## What is required
Say how many lines in the entries hold the word "title", and reply with that number only.

(Saved entries)
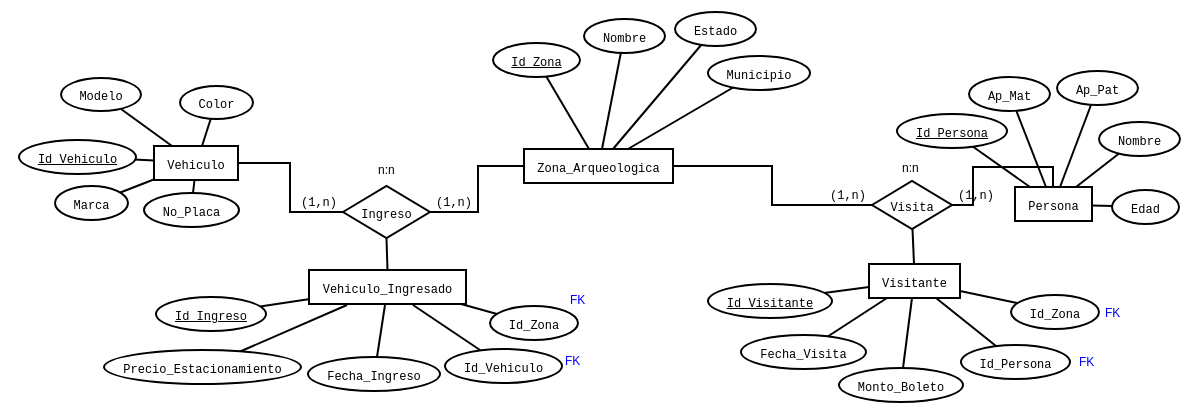
<!DOCTYPE html>
<html lang="es">
<head>
<meta charset="utf-8">
<title>Diagrama entidad-relación: Zona Arqueologica</title>
<style>
:root {
  --paper: #fff;
  --ink: #000;
  --foreign-key: #00f;
  --stroke: 2px;
}
* { box-sizing: border-box; }
html, body { margin: 0; overflow: hidden; background: var(--paper); }
.diagram {
  position: relative;
  width: 1200px;
  height: 415px;
  overflow: hidden;
  color: var(--ink);
  font: 12px/14px "Liberation Mono", monospace;
}
.connectors { position: absolute; inset: 0; display: block; }
.connectors g { fill: none; stroke: var(--ink); stroke-width: var(--stroke); }
.connectors .diamonds { fill: var(--paper); }
.entity, .attribute, .relation {
  position: absolute;
  left: var(--x);
  top: var(--y);
  width: var(--w);
  height: var(--h, 36px);
  display: flex;
  align-items: center;
  justify-content: center;
  padding-top: 5px;
  white-space: nowrap;
}
.entity, .attribute { border: var(--stroke) solid var(--ink); background: var(--paper); }
.attribute { border-radius: 50%; }
.key { text-decoration: underline; }
.cardinality, .ratio, .fk {
  position: absolute;
  left: var(--x);
  top: var(--y);
  white-space: nowrap;
}
.ratio, .fk { font-family: "Liberation Sans", sans-serif; }
.fk { color: var(--foreign-key); }
</style>
</head>
<body>
<main class="diagram">
  <svg class="connectors" width="1200" height="415" viewBox="0 0 1200 415" aria-hidden="true">
    <g class="attribute-lines">
      <line x1="121" y1="109" x2="172" y2="146"/>
      <line x1="211" y1="118" x2="202" y2="146"/>
      <line x1="134" y1="159.5" x2="154" y2="160.5"/>
      <line x1="119" y1="193" x2="155" y2="179"/>
      <line x1="193" y1="193" x2="194.5" y2="180"/>
      <line x1="546" y1="76" x2="589" y2="149"/>
      <line x1="621" y1="52" x2="602" y2="149"/>
      <line x1="702" y1="44" x2="613" y2="149"/>
      <line x1="734" y1="87" x2="628" y2="149"/>
      <line x1="972" y1="146" x2="1030" y2="187"/>
      <line x1="1016" y1="110" x2="1046" y2="187"/>
      <line x1="1091" y1="105" x2="1060" y2="187"/>
      <line x1="1121" y1="152" x2="1076" y2="187"/>
      <line x1="1092" y1="205.5" x2="1113" y2="206"/>
      <line x1="260" y1="306.5" x2="310" y2="299"/>
      <line x1="239" y1="352" x2="347" y2="305"/>
      <line x1="377" y1="357" x2="385" y2="305"/>
      <line x1="480" y1="350" x2="413" y2="305"/>
      <line x1="497" y1="314" x2="461" y2="304"/>
      <line x1="824" y1="293" x2="869" y2="287"/>
      <line x1="827" y1="337" x2="887" y2="298"/>
      <line x1="903" y1="368" x2="912" y2="298"/>
      <line x1="996" y1="346" x2="936" y2="298"/>
      <line x1="1017" y1="303" x2="960" y2="291"/>
    </g>
    <g class="relation-lines">
      <polyline points="238,163 290,163 290,212 343,212"/>
      <polyline points="430,212 478,212 478,166 524,166"/>
      <polyline points="673,166 772,166 772,205 872,205"/>
      <polyline points="952,205 973,205 973,167 1053,167 1053,187"/>
      <line x1="386.5" y1="238" x2="387.5" y2="270"/>
      <line x1="912.5" y1="229" x2="914" y2="264"/>
    </g>
    <g class="diamonds">
      <polygon points="343,212 386.5,186 430,212 386.5,238"/>
      <polygon points="872,205 912,181 952,205 912,229"/>
    </g>
  </svg>

  <!-- Vehiculo -->
  <div class="entity" style="--x:153px;--y:145px;--w:86px">Vehiculo</div>
  <div class="attribute" style="--x:60px;--y:77px;--w:82px;--h:35px">Modelo</div>
  <div class="attribute" style="--x:179px;--y:85px;--w:75px;--h:35px">Color</div>
  <div class="attribute key" style="--x:18px;--y:139px;--w:119px">Id_Vehiculo</div>
  <div class="attribute" style="--x:54px;--y:185px;--w:75px">Marca</div>
  <div class="attribute" style="--x:143px;--y:192px;--w:97px">No_Placa</div>

  <!-- Zona arqueologica -->
  <div class="entity" style="--x:523px;--y:148px;--w:151px">Zona_Arqueologica</div>
  <div class="attribute key" style="--x:492px;--y:42px;--w:89px">Id_Zona</div>
  <div class="attribute" style="--x:583px;--y:18px;--w:83px">Nombre</div>
  <div class="attribute" style="--x:674px;--y:11px;--w:83px">Estado</div>
  <div class="attribute" style="--x:707px;--y:55px;--w:104px">Municipio</div>

  <!-- Persona -->
  <div class="entity" style="--x:1014px;--y:186px;--w:79px">Persona</div>
  <div class="attribute key" style="--x:896px;--y:113px;--w:112px">Id_Persona</div>
  <div class="attribute" style="--x:968px;--y:76px;--w:83px">Ap_Mat</div>
  <div class="attribute" style="--x:1056px;--y:70px;--w:83px">Ap_Pat</div>
  <div class="attribute" style="--x:1098px;--y:121px;--w:83px">Nombre</div>
  <div class="attribute" style="--x:1111px;--y:189px;--w:69px">Edad</div>

  <!-- Ingreso -->
  <div class="relation" style="--x:342px;--y:194px;--w:89px">Ingreso</div>
  <span class="ratio" style="--x:378px;--y:163px">n:n</span>
  <span class="cardinality" style="--x:301px;--y:196px">(1,n)</span>
  <span class="cardinality" style="--x:436px;--y:196px">(1,n)</span>

  <!-- Visita -->
  <div class="relation" style="--x:871px;--y:187px;--w:82px">Visita</div>
  <span class="ratio" style="--x:902px;--y:161px">n:n</span>
  <span class="cardinality" style="--x:830px;--y:189px">(1,n)</span>
  <span class="cardinality" style="--x:958px;--y:189px">(1,n)</span>

  <!-- Vehiculo ingresado -->
  <div class="entity" style="--x:308px;--y:269px;--w:159px">Vehiculo_Ingresado</div>
  <div class="attribute key" style="--x:155px;--y:296px;--w:112px">Id_Ingreso</div>
  <div class="attribute" style="--x:103px;--y:349px;--w:199px">Precio_Estacionamiento</div>
  <div class="attribute" style="--x:307px;--y:356px;--w:134px">Fecha_Ingreso</div>
  <div class="attribute" style="--x:444px;--y:348px;--w:119px">Id_Vehiculo</div>
  <div class="attribute" style="--x:489px;--y:305px;--w:90px">Id_Zona</div>
  <span class="fk" style="--x:570px;--y:293px">FK</span>
  <span class="fk" style="--x:565px;--y:354px">FK</span>

  <!-- Visitante -->
  <div class="entity" style="--x:868px;--y:263px;--w:93px">Visitante</div>
  <div class="attribute key" style="--x:707px;--y:283px;--w:126px">Id_Visitante</div>
  <div class="attribute" style="--x:740px;--y:334px;--w:127px">Fecha_Visita</div>
  <div class="attribute" style="--x:838px;--y:367px;--w:126px">Monto_Boleto</div>
  <div class="attribute" style="--x:960px;--y:344px;--w:111px">Id_Persona</div>
  <div class="attribute" style="--x:1010px;--y:294px;--w:90px">Id_Zona</div>
  <span class="fk" style="--x:1105px;--y:306px">FK</span>
  <span class="fk" style="--x:1079px;--y:355px">FK</span>
</main>
</body>
</html>
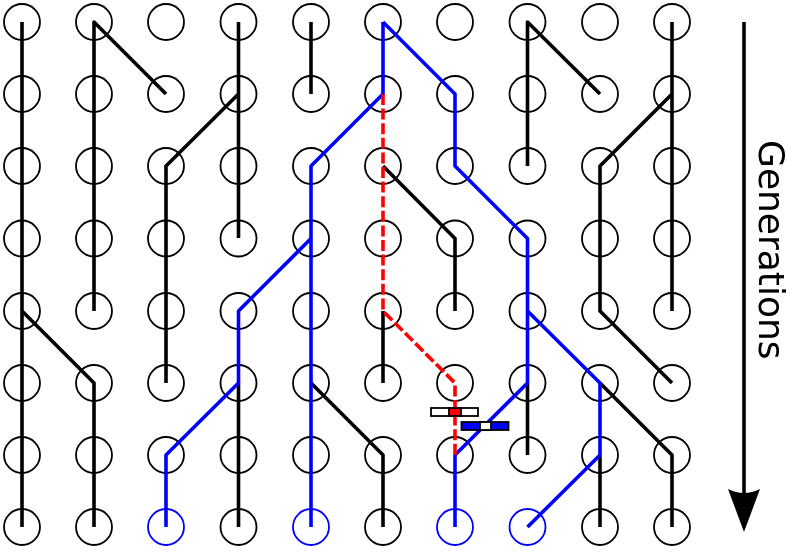
<!DOCTYPE html>
<html lang="en">
<head>
<meta charset="utf-8">
<title>Genealogy across generations</title>
<style>
:root {
  --paper: #ffffff;
  --ink: #000000;
  --ancestry: #0000ff;
  --recombinant: #ff0000;
}
* { box-sizing: border-box; }
html, body { margin: 0; background: var(--paper); }
.diagram {
  position: relative;
  width: 803px;
  height: 552px;
  overflow: hidden;
  background: var(--paper);
}
.genealogy { display: block; }
.individuals { fill: none; stroke: var(--ink); stroke-width: 1.8; }
.individuals .sampled { stroke: var(--ancestry); }
.lineages { fill: none; stroke-width: 3.6; stroke-linejoin: round; }
.descent { stroke: var(--ink); }
.ancestral { stroke: var(--ancestry); }
.recombinant { stroke: var(--recombinant); stroke-dasharray: 11 3.6; }
.haplotypes { stroke: var(--ink); stroke-width: 1.8; }
.segment-plain { fill: var(--paper); }
.segment-red { fill: var(--recombinant); }
.segment-blue { fill: var(--ancestry); }
.time-arrow { stroke: var(--ink); stroke-width: 3.6; }
.time-arrow-head { fill: var(--ink); }
.time-label {
  position: absolute;
  left: 789px;
  top: 140px;
  margin: 0;
  color: var(--ink);
  font: 400 36px/1 "DejaVu Sans", sans-serif;
  white-space: nowrap;
  transform: rotate(90deg);
  transform-origin: 0 0;
}
</style>
</head>
<body>
<main class="diagram">
  <svg class="genealogy" width="803" height="552" viewBox="0 0 803 552" role="img" aria-label="Lineages of ten individuals through eight generations">
    <defs>
      <circle id="individual" r="18"/>
      <g id="generation">
        <use href="#individual" x="22"/>
        <use href="#individual" x="94"/>
        <use href="#individual" x="166"/>
        <use href="#individual" x="238.5"/>
        <use href="#individual" x="311"/>
        <use href="#individual" x="383"/>
        <use href="#individual" x="455"/>
        <use href="#individual" x="527.5"/>
        <use href="#individual" x="600"/>
        <use href="#individual" x="672"/>
      </g>
    </defs>

    <g class="individuals">
      <use href="#generation" y="22"/>
      <use href="#generation" y="94"/>
      <use href="#generation" y="166"/>
      <use href="#generation" y="238.5"/>
      <use href="#generation" y="311"/>
      <use href="#generation" y="383"/>
      <use href="#generation" y="455"/>
      <g transform="translate(0 527)">
        <use href="#individual" x="22"/>
        <use href="#individual" x="94"/>
        <use href="#individual" x="166" class="sampled"/>
        <use href="#individual" x="238.5"/>
        <use href="#individual" x="311" class="sampled"/>
        <use href="#individual" x="383"/>
        <use href="#individual" x="455" class="sampled"/>
        <use href="#individual" x="527.5" class="sampled"/>
        <use href="#individual" x="600"/>
        <use href="#individual" x="672"/>
      </g>
    </g>

    <g class="lineages">
      <g class="descent">
        <path d="M22 22V527M22 311L94 383V527"/>
        <path d="M94 311V22L166 94"/>
        <path d="M238.5 22V238M238.5 94L166 166V383"/>
        <path d="M311 22V94"/>
        <path d="M383 166L455 238.5V311"/>
        <path d="M383 311V383"/>
        <path d="M311 383L383 455V527"/>
        <path d="M238.5 383V527"/>
        <path d="M527.5 166V22L600 94"/>
        <path d="M672 22V311M672 94L600 166V311L672 383"/>
        <path d="M527.5 383V455"/>
        <path d="M600 383L672 455V527"/>
        <path d="M600 455V527"/>
      </g>
      <g class="ancestral">
        <path d="M383 22V94L311 166V527"/>
        <path d="M311 238.5L238.5 311V383L166 455V527"/>
        <path d="M383 22L455 94V166L527.5 238.5V383L455 455V527"/>
        <path d="M527.5 311L600 383V455L527.5 527"/>
      </g>
      <path class="recombinant" d="M383 94V311L455 383V455"/>
    </g>

    <g class="haplotypes">
      <rect class="segment-plain" x="431" y="408" width="47" height="8"/>
      <rect class="segment-red" x="449" y="408" width="12" height="8"/>
      <rect class="segment-blue" x="461.5" y="422" width="47" height="8"/>
      <rect class="segment-plain" x="480" y="422" width="11" height="8"/>
    </g>

    <line class="time-arrow" x1="744" y1="22" x2="744" y2="500"/>
    <path class="time-arrow-head" d="M744 532L728 489Q744 497 760 489Z"/>
  </svg>
  <p class="time-label">Generations</p>
</main>
</body>
</html>
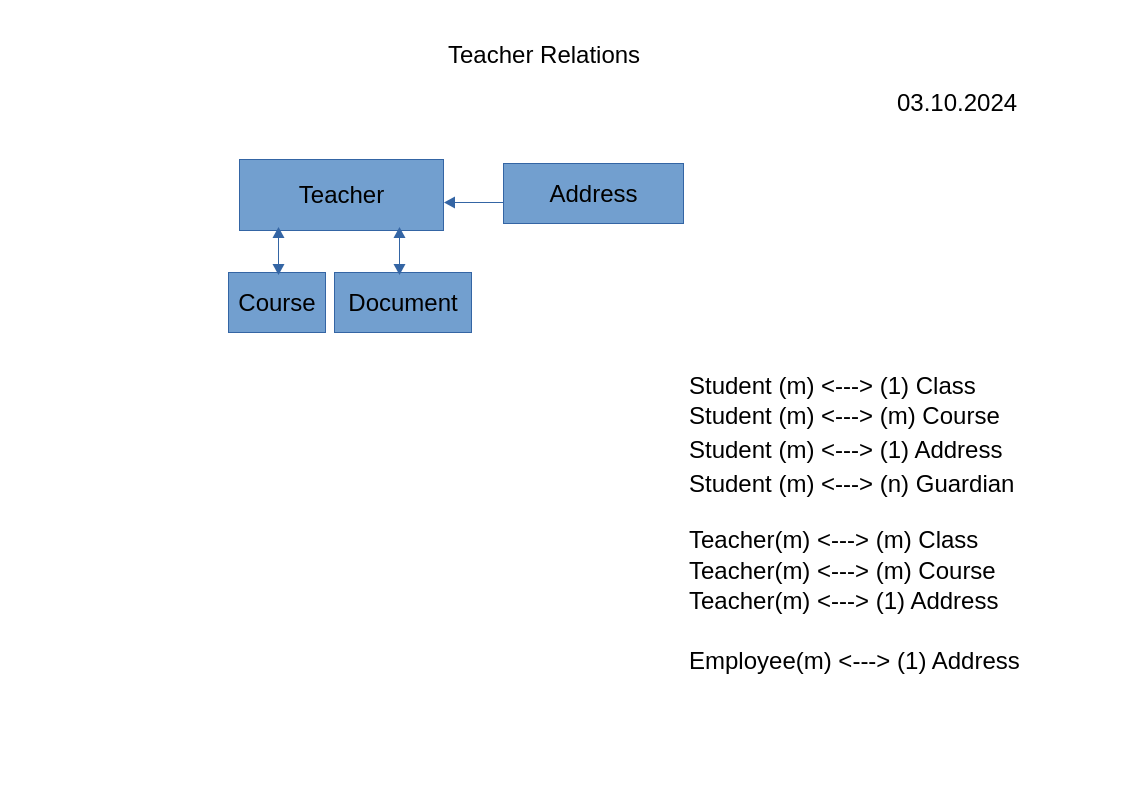
<!DOCTYPE html>
<html lang="en">
<head>
<meta charset="utf-8">
<title>Teacher Relations</title>
<style>
  :root {
    --paper: #ffffff;
    --ink: #000000;
    --node-fill: #729fcf;
    --node-line: #3465a4;
  }
  * { box-sizing: border-box; margin: 0; padding: 0; }
  html, body { width: 1123px; height: 794px; overflow: hidden; background: var(--paper); }
  .sheet {
    position: relative;
    width: 1123px;
    height: 794px;
    color: var(--ink);
    font: 24px/30px "Liberation Sans", Arial, sans-serif;
    white-space: nowrap;
  }
  .title, .date, .relations { position: absolute; }
  .title { left: 448px; top: 40px; font-size: 24px; font-weight: 400; }
  .date { left: 897px; top: 88px; }

  .node {
    position: absolute;
    display: flex;
    align-items: center;
    justify-content: center;
    background: var(--node-fill);
    border: 1px solid var(--node-line);
  }
  .teacher { left: 239px; top: 159px; width: 205px; height: 72px; }
  .address { left: 503px; top: 163px; width: 181px; height: 61px; }
  .course { left: 228px; top: 272px; width: 98px; height: 61px; }
  .document { left: 334px; top: 272px; width: 138px; height: 61px; }

  .connectors { position: absolute; left: 0; top: 0; }
  .connectors line { stroke: var(--node-line); stroke-width: 1; }
  .connectors polygon { fill: var(--node-line); }

  .relations { left: 689px; top: 371px; display: flex; flex-direction: column; }
  .relations ul { list-style: none; }
  .student .spaced { margin-top: 4px; }
  .teacher-list { margin-top: 26px; }
  .teacher-list .spaced { margin-top: 1px; }
  .employee { margin-top: 30px; }
</style>
</head>
<body>
<main class="sheet">
  <h1 class="title">Teacher Relations</h1>
  <p class="date">03.10.2024</p>

  <section aria-label="Relations diagram">
    <div class="node teacher">Teacher</div>
    <div class="node address">Address</div>
    <div class="node course">Course</div>
    <div class="node document">Document</div>
    <svg class="connectors" width="1123" height="794" viewBox="0 0 1123 794" aria-hidden="true">
      <defs>
        <polygon id="arrowhead" points="0,0 6,11 -6,11"/>
      </defs>
      <line x1="454" y1="202.5" x2="504" y2="202.5"/>
      <use href="#arrowhead" transform="translate(444 202.5) rotate(-90)"/>
      <line x1="278.5" y1="237" x2="278.5" y2="265"/>
      <use href="#arrowhead" x="278.5" y="227"/>
      <use href="#arrowhead" transform="translate(278.5 275) rotate(180)"/>
      <line x1="399.5" y1="237" x2="399.5" y2="265"/>
      <use href="#arrowhead" x="399.5" y="227"/>
      <use href="#arrowhead" transform="translate(399.5 275) rotate(180)"/>
    </svg>
  </section>

  <section class="relations" aria-label="Cardinalities">
    <ul class="student">
      <li>Student (m) &lt;---&gt; (1) Class</li>
      <li>Student (m) &lt;---&gt; (m) Course</li>
      <li class="spaced">Student (m) &lt;---&gt; (1) Address</li>
      <li class="spaced">Student (m) &lt;---&gt; (n) Guardian</li>
    </ul>
    <ul class="teacher-list">
      <li>Teacher(m) &lt;---&gt; (m) Class</li>
      <li class="spaced">Teacher(m) &lt;---&gt; (m) Course</li>
      <li>Teacher(m) &lt;---&gt; (1) Address</li>
    </ul>
    <ul class="employee">
      <li>Employee(m) &lt;---&gt; (1) Address</li>
    </ul>
  </section>
</main>
</body>
</html>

## Task result
6